### Work request
Exactly as they appear below, repeat the lines from the one with "C131,347 142,330 143,313" through the one with "C152,176 141,162 140,142", and no others.

### Records shown
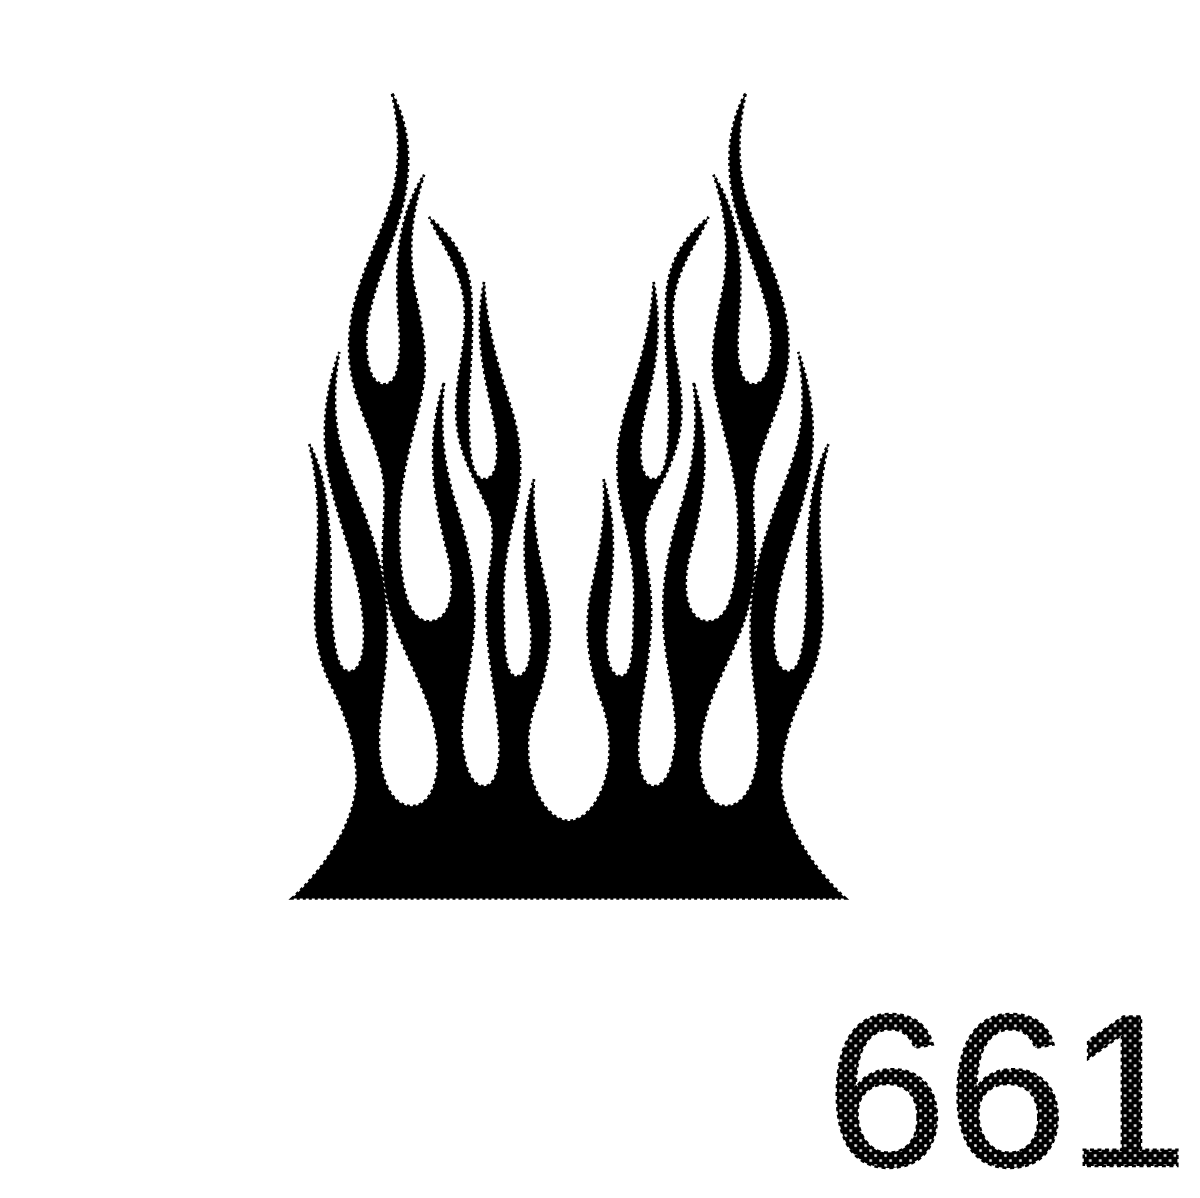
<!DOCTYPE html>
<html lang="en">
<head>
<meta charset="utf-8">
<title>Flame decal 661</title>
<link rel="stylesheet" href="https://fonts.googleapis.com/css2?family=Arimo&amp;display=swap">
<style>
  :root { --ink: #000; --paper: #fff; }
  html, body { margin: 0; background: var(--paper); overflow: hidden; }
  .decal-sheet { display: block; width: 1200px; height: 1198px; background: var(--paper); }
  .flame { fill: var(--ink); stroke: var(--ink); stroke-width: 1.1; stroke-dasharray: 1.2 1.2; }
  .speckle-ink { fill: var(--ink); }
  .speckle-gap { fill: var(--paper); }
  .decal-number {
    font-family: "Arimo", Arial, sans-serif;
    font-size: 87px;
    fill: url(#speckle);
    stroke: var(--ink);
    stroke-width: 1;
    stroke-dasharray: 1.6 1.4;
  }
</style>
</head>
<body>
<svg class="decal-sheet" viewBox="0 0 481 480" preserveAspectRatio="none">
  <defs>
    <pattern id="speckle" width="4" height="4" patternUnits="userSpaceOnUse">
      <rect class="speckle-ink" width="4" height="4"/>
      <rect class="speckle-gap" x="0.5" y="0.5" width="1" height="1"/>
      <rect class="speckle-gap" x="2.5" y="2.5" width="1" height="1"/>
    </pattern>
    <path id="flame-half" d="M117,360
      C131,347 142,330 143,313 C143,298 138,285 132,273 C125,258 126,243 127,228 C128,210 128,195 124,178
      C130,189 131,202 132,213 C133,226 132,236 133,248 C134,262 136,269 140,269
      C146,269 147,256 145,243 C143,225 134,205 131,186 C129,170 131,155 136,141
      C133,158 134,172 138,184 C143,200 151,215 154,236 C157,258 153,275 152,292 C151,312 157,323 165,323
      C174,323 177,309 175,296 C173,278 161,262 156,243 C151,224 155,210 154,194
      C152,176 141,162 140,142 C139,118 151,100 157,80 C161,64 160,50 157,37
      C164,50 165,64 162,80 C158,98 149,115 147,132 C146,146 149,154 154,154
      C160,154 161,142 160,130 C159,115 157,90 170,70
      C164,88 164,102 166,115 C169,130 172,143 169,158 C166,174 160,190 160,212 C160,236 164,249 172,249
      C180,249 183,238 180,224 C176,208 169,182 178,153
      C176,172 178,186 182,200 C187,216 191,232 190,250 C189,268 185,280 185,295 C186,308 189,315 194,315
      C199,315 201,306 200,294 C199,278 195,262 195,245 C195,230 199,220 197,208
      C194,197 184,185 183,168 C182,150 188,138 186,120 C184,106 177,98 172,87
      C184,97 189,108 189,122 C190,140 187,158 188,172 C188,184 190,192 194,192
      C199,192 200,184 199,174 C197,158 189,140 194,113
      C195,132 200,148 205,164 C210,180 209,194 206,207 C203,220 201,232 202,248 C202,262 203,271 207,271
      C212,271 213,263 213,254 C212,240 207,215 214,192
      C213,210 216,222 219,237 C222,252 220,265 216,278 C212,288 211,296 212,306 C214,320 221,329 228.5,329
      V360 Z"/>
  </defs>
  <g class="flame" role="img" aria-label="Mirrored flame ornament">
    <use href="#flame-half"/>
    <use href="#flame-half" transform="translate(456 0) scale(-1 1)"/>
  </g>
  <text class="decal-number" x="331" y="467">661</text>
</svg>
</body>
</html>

### Task solution
      C131,347 142,330 143,313 C143,298 138,285 132,273 C125,258 126,243 127,228 C128,210 128,195 124,178
      C130,189 131,202 132,213 C133,226 132,236 133,248 C134,262 136,269 140,269
      C146,269 147,256 145,243 C143,225 134,205 131,186 C129,170 131,155 136,141
      C133,158 134,172 138,184 C143,200 151,215 154,236 C157,258 153,275 152,292 C151,312 157,323 165,323
      C174,323 177,309 175,296 C173,278 161,262 156,243 C151,224 155,210 154,194
      C152,176 141,162 140,142 C139,118 151,100 157,80 C161,64 160,50 157,37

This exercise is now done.